油炸鬼 or “Yaw Char Kwai”, the traditional Cantonese name for this snack literally means oil-fried ghost. Perhaps the name is associated to how sinful you will feel after consuming this tasty snack that is often dripping in oil.
The origin of the recipe has never been determined but various versions exist throughout the Chinese culture. In China, it is referred to as “You Tiao”. In Taiwan and in Penang where the Minnan or Hokkien community is predominant, it is referred to as “Yu Char Koay” which loosely translates to oil-fried pastry.
There is no question that the Malaysian “improved” version deserves its own respect although some may argue over the authenticity of its taste. As foodies and consumers, most of us are only concerned about the quality and taste of the final product. When it comes to food, Penang-ites are spoilt for choice so I will be sharing one of my selected stalls in this post.

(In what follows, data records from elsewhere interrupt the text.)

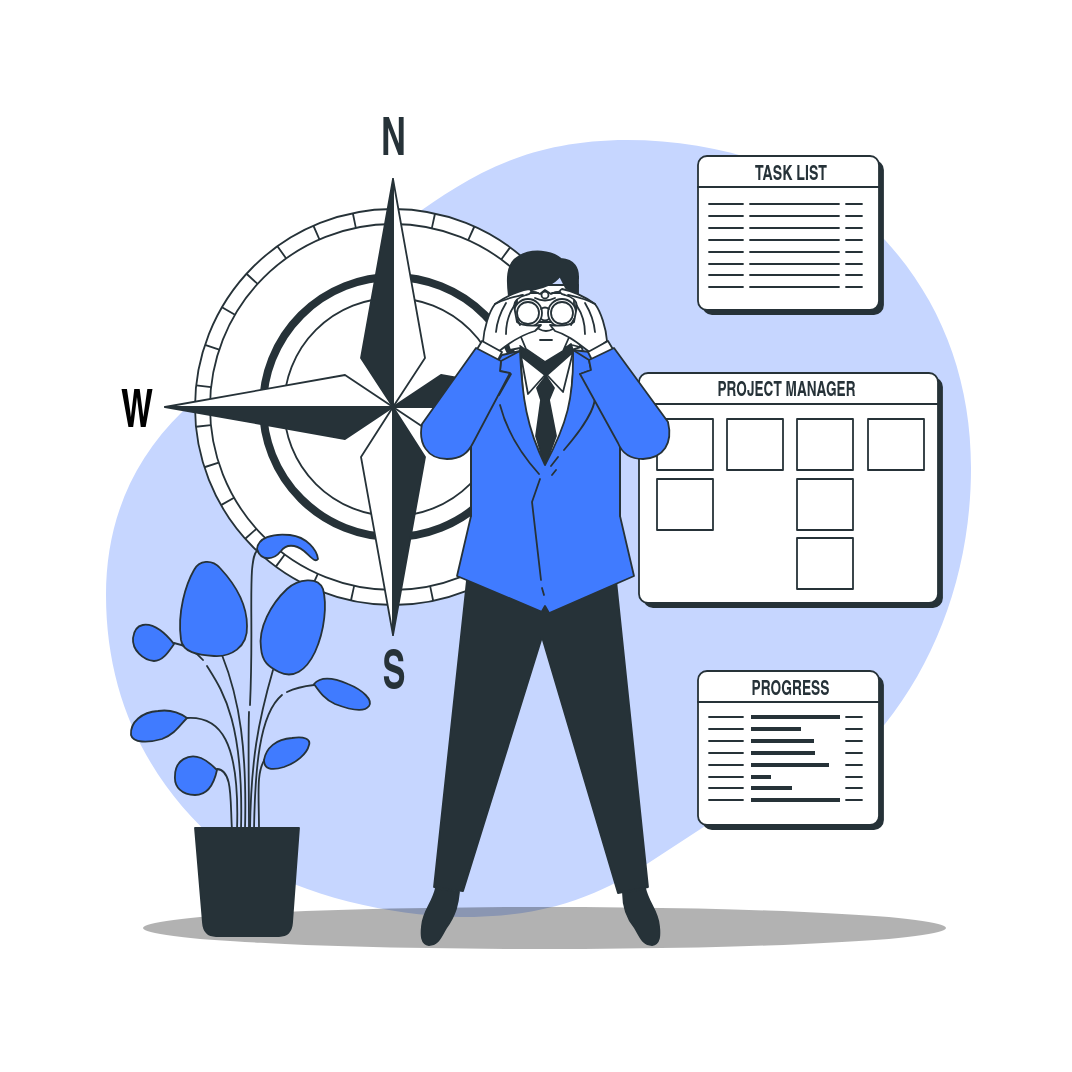
<!DOCTYPE html>
<html lang="en">
<head>
<meta charset="utf-8">
<title>Project direction</title>
<style>
:root { --ink: #263238; --blue: #407bff; --sky: #c6d6ff; --white: #fff; }
html, body { margin: 0; background: var(--white); overflow: hidden; }
svg { display: block; width: 1072px; height: 1072px; }
.line { fill: none; stroke: var(--ink); stroke-width: 1.8; stroke-linecap: round; stroke-linejoin: round; }
.white { fill: var(--white); stroke: var(--ink); stroke-width: 1.8; stroke-linejoin: round; }
.blue { fill: var(--blue); stroke: var(--ink); stroke-width: 1.8; stroke-linejoin: round; }
.ink { fill: var(--ink); stroke: var(--ink); stroke-width: 1.8; stroke-linejoin: round; }
.bars { fill: none; stroke: var(--ink); stroke-width: 4; }
text { font-family: "TeX Gyre Heros Cn", "Liberation Sans", sans-serif; font-weight: 700; text-anchor: middle; fill: var(--ink); }
.title { font-size: 21px; }
.cardinal { font-size: 53px; }
</style>
</head>
<body>
<svg viewBox="0 0 1072 1072" role="img" aria-label="A man with binoculars in front of a compass, a plant and project windows">
  <defs>
    <g id="small-window">
      <rect class="ink" x="5" y="5" width="180" height="153" rx="9"/>
      <rect class="white" width="181" height="154" rx="9"/>
      <path class="line" d="M0 31H181"/>
    </g>
    <path id="side-rows" class="line" d="M11 0h34M11 12h34M11 24h34M11 36h34M11 48h34M11 60h34M11 71h34M11 83h34M148 0h16M148 12h16M148 24h16M148 36h16M148 48h16M148 60h16M148 71h16M148 83h16"/>
    <rect id="task-card" class="white" width="56" height="51"/>
  </defs>

  <path id="backdrop" fill="var(--sky)" d="M627 140C520 140 462 182 412 217C350 268 262 338 183 411C130 462 106 525 106 595C106 700 150 785 222 846C295 896 390 917 474 917C565 915 615 885 650 862L722 815C790 788 850 768 885 724C940 655 971 565 971 468C971 380 942 302 885 240C820 172 725 140 627 140Z"/>
  <ellipse id="ground-shadow" cx="544.500" cy="928" rx="401.500" ry="21" fill="#000" opacity=".3"/>

  <g id="compass">
    <circle class="white" cx="393" cy="407" r="198"/>
    <circle cx="393" cy="407" r="190.500" fill="none" stroke="var(--ink)" stroke-width="15" pathLength="360" stroke-dasharray=".55 11.45" transform="rotate(-90 393 407)"/>
    <circle class="line" cx="393" cy="407" r="183"/>
    <circle cx="393" cy="407" r="130" fill="none" stroke="var(--ink)" stroke-width="8"/>
    <circle class="line" cx="393" cy="407" r="109"/>
    <path class="white" d="M393 407V179L425 358ZM393 407H165L345 375ZM393 407V635L361 457ZM393 407H621L441 439Z"/>
    <path class="ink" d="M393 407V179L361 358ZM393 407H165L345 439ZM393 407V635L425 457ZM393 407H621L441 375Z"/>
    <text class="cardinal" x="393.500" y="155" textLength="25" lengthAdjust="spacingAndGlyphs">N</text>
    <text class="cardinal" x="137" y="427" textLength="32" lengthAdjust="spacingAndGlyphs" style="fill:#000">W</text>
    <text class="cardinal" x="394" y="688" textLength="23" lengthAdjust="spacingAndGlyphs">S</text>
  </g>

  <g id="task-list" transform="translate(698 156)">
    <use href="#small-window"/>
    <text class="title" x="93" y="24" textLength="72" lengthAdjust="spacingAndGlyphs">TASK LIST</text>
    <use href="#side-rows" y="48"/>
    <path class="line" d="M52 48h89M52 60h89M52 72h89M52 84h89M52 96h89M52 108h89M52 119h89M52 131h89"/>
  </g>

  <g id="project-manager">
    <rect class="ink" x="644" y="378" width="298" height="229" rx="9"/>
    <rect class="white" x="639" y="373" width="299" height="230" rx="9"/>
    <path class="line" d="M639 404H938"/>
    <text class="title" x="786.500" y="396" textLength="138" lengthAdjust="spacingAndGlyphs">PROJECT MANAGER</text>
    <use href="#task-card" x="657" y="419"/>
    <use href="#task-card" x="727" y="419"/>
    <use href="#task-card" x="797" y="419"/>
    <use href="#task-card" x="868" y="419"/>
    <use href="#task-card" x="657" y="479"/>
    <use href="#task-card" x="797" y="479"/>
    <use href="#task-card" x="797" y="538"/>
  </g>

  <g id="progress" transform="translate(698 671)">
    <use href="#small-window"/>
    <text class="title" x="92.500" y="24" textLength="78" lengthAdjust="spacingAndGlyphs">PROGRESS</text>
    <use href="#side-rows" y="46"/>
    <path class="bars" d="M53 46h89M53 58h50M53 70h63M53 82h64M53 94h78M53 106h20M53 117h41M53 129h89"/>
  </g>

  <g id="plant">
    <g id="stems" class="line">
      <path d="M232 830C230 800 233 770 217 769"/>
      <path d="M237 830C240 740 220 716 187 718"/>
      <path d="M241 830C244 720 222 690 207 666M203 660C195 651 185 645 174 643"/>
      <path d="M245 830C247 750 240 700 222 655"/>
      <path d="M249 830C249 790 248 740 249 712M250 705C253 640 250 600 252 570C253 560 254 552 258 550"/>
      <path d="M250 830C251 760 258 722 273 670"/>
      <path d="M254 830C255 770 259 714 282 695M287 692C297 687 305 686 314 685"/>
      <path d="M259 830C259 795 256 772 265 759"/>
    </g>
    <g id="leaves" class="blue">
      <path d="M181 640C177 612 186 584 194 570C199 560 212 559 220 568C234 583 247 603 247 626C248 648 230 657 214 656C197 655 183 652 181 640Z"/>
      <path d="M261 648C258 628 271 604 287 589C298 579 318 576 323 589C327 604 325 630 315 652C306 671 293 679 279 672C269 667 262 662 261 648Z"/>
      <path d="M133 638C135 622 148 622 160 630C167 635 170 639 174 644C169 651 163 661 154 661C143 660 132 650 133 638Z"/>
      <path d="M131 735C130 722 142 712 158 711C171 709 180 713 187 718C180 725 175 734 162 739C148 743 133 743 131 735Z"/>
      <path d="M175 776C175 760 189 753 201 758C208 761 212 765 217 770C214 784 208 795 195 795C182 795 174 787 175 776Z"/>
      <path d="M314 684C321 676 334 678 348 684C363 690 373 700 369 706C364 713 348 709 335 704C324 699 319 691 314 684Z"/>
      <path d="M264 760C266 748 276 739 292 738C304 736 311 739 309 745C307 754 296 763 284 767C271 771 264 769 264 760Z"/>
      <path d="M257 549C258 538 272 533 290 535C307 537 317 550 318 559C315 563 311 557 304 551C295 544 286 544 281 551C274 560 261 562 257 549Z"/>
    </g>
    <path id="pot" class="ink" d="M195 828H299L292 923Q291 936 279 936H216Q204 936 203 923Z"/>
  </g>

  <g id="man">
    <g id="legs" class="ink">
      <path d="M467 580L434 887L463 891L542 637L618 893L648 887L616 580Z"/>
      <path d="M436 888L459 892C458 903 456 914 446 928C440 938 438 945 429 945C421 944 421 935 422 926C423 911 433 903 436 888Z"/>
      <path d="M645 888L623 893C623 904 625 916 635 928C641 938 643 945 652 945C660 944 660 935 659 926C658 911 648 903 645 888Z"/>
    </g>

    <g id="torso">
      <path class="white" d="M520 350H575L568 430L545 465L525 420Z"/>
      <path class="ink" d="M520 346L544 363L571 344L574 354L545 377L521 358Z"/>
      <path class="white" d="M521 356L545 375L528 394ZM573 352L547 375L563 392Z"/>
      <path class="ink" d="M546 376L554 388L549 400L556 436L545 466L536 436L541 400L537 388Z"/>
      <path class="blue" d="M520 351L502 355L471 400V516L457 576L547 614L634 576L620 516V395L590 352L573 350C574 398 567 424 545 465C527 428 522 398 520 351Z"/>
      <path class="line" d="M520 351L501 361L500 371L511 374L499 395M500 405C507 432 520 453 539 474M573 350L589 360L591 370L580 374L593 390C599 399 591 419 564 450M558 457L551 466M556 470L552 475M540 479L532 502L541 580M542 588L544 595M471 433V516M620 433V516"/>
      <path class="ink" d="M541 613L545 606L549 613Z"/>
    </g>

    <g id="head">
      <path class="white" d="M513 285L516 325L526 349L545 362L563 351L574 326L578 285Z"/>
      <path class="ink" d="M509 297C507 281 506 264 518 257C532 248 552 251 561 259C574 260 579 268 578 280V295L566 288L560 276C551 288 535 288 523 293L515 306Z"/>
      <path class="line" d="M539 329Q546 333 553 329M540 340H552"/>
      <path class="white" d="M573 332C579 330 581 337 580 347L572 345M515 334C508 332 506 340 510 350L520 348"/>
    </g>

    <g id="binoculars">
      <path class="white" d="M517 298Q529 288 540 294L545 290L551 294Q562 288 574 298V322H517Z"/>
      <path class="line" d="M519 293H538M552 293H570M535 298Q545 303 555 298"/>
      <circle class="white" cx="545" cy="295" r="3.500"/>
      <circle class="white" cx="528" cy="313" r="14"/>
      <circle class="white" cx="528" cy="313" r="11"/>
      <circle class="white" cx="562" cy="313" r="14"/>
      <circle class="white" cx="562" cy="313" r="11"/>
      <path class="line" d="M541 309Q545 306 549 309M541 319Q545 322 549 319"/>
    </g>

    <g id="left-arm">
      <path class="white" d="M483 342C484 328 489 312 495 304C505 297 517 291 529 289C533 291 531 294 526 295C519 297 514 300 514 306L517 322C522 326 532 326 541 325L535 331C521 335 509 343 498 352Z"/>
      <path class="line" d="M495 304C506 298 514 297 523 295M506 303C500 313 497 321 496 332M514 306C508 315 506 325 506 334M517 319L520 325"/>
      <path class="white" d="M482 341L502 352L496 364L476 351Z"/>
      <path class="blue" d="M476 348L422 424C418 443 427 459 447 459C461 459 468 453 473 443L510 373L500 371L501 361Z"/>
    </g>

    <g id="right-arm">
      <path class="white" d="M607 341C606 328 601 312 595 304C585 297 573 291 562 289C558 291 560 294 565 295C572 297 577 300 577 306L574 322C569 326 559 326 550 325L555 331C569 335 580 345 591 353Z"/>
      <path class="line" d="M595 304C584 298 577 297 568 295M585 303C591 313 594 321 595 332M577 306C583 315 585 325 585 334M574 319L571 325"/>
      <path class="white" d="M608 341L588 352L594 364L614 351Z"/>
      <path class="blue" d="M614 348L668 422C673 443 664 458 643 459C629 459 622 453 618 443L580 374L591 370L589 360Z"/>
    </g>
  </g>
</svg>
</body>
</html>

This food stall is operated by two brothers who learned the trade from their father. From here on, we will refer to their father as Mr. Oily Ghost. 20 years ago Mr. Oily Ghost worked as an apprentice to a local hawker in Taiping, where he learned the recipe. I am uncertain if adaptations have been made to the recipe since then, but I can tell that the stall is a hit with locals. Every morning, long lines of customers can be seen crowding the store for fresh “Yu Char Koay”. The second-generation Oily Ghost brothers are from Bukit Mertajam. Their well-patronized stall is located at Perai and opens at 6am every day (closed only on public holidays).
Malaysians love variety and we can see that being reflected in our language, culture and most importantly, FOOD. The “Yu Char Koay” traditionally shaped into long strips has evolved and taken on creative shapes with a combination of fillings to appeal to the locals.
A quick word with the brothers revealed that they are happy with how well their business is doing but they have no desire to expand their business. What a heartwarming feeling to hear how contented they are! Of course I was also happy to learn that this means I will be able to continue to get my traditional twin-strip “Yu Char Koay” without worrying too much about paying for “branding”. My family and I happen to think that this stall has the better recipe, better dough texture and taste compared to many others we have tried. The plain strip “Yu Char Koay” goes well with either Porridge/Congee or over a hot cup of local black coffee.
Overall Rating: 3.5/5
Food Quality: 4/5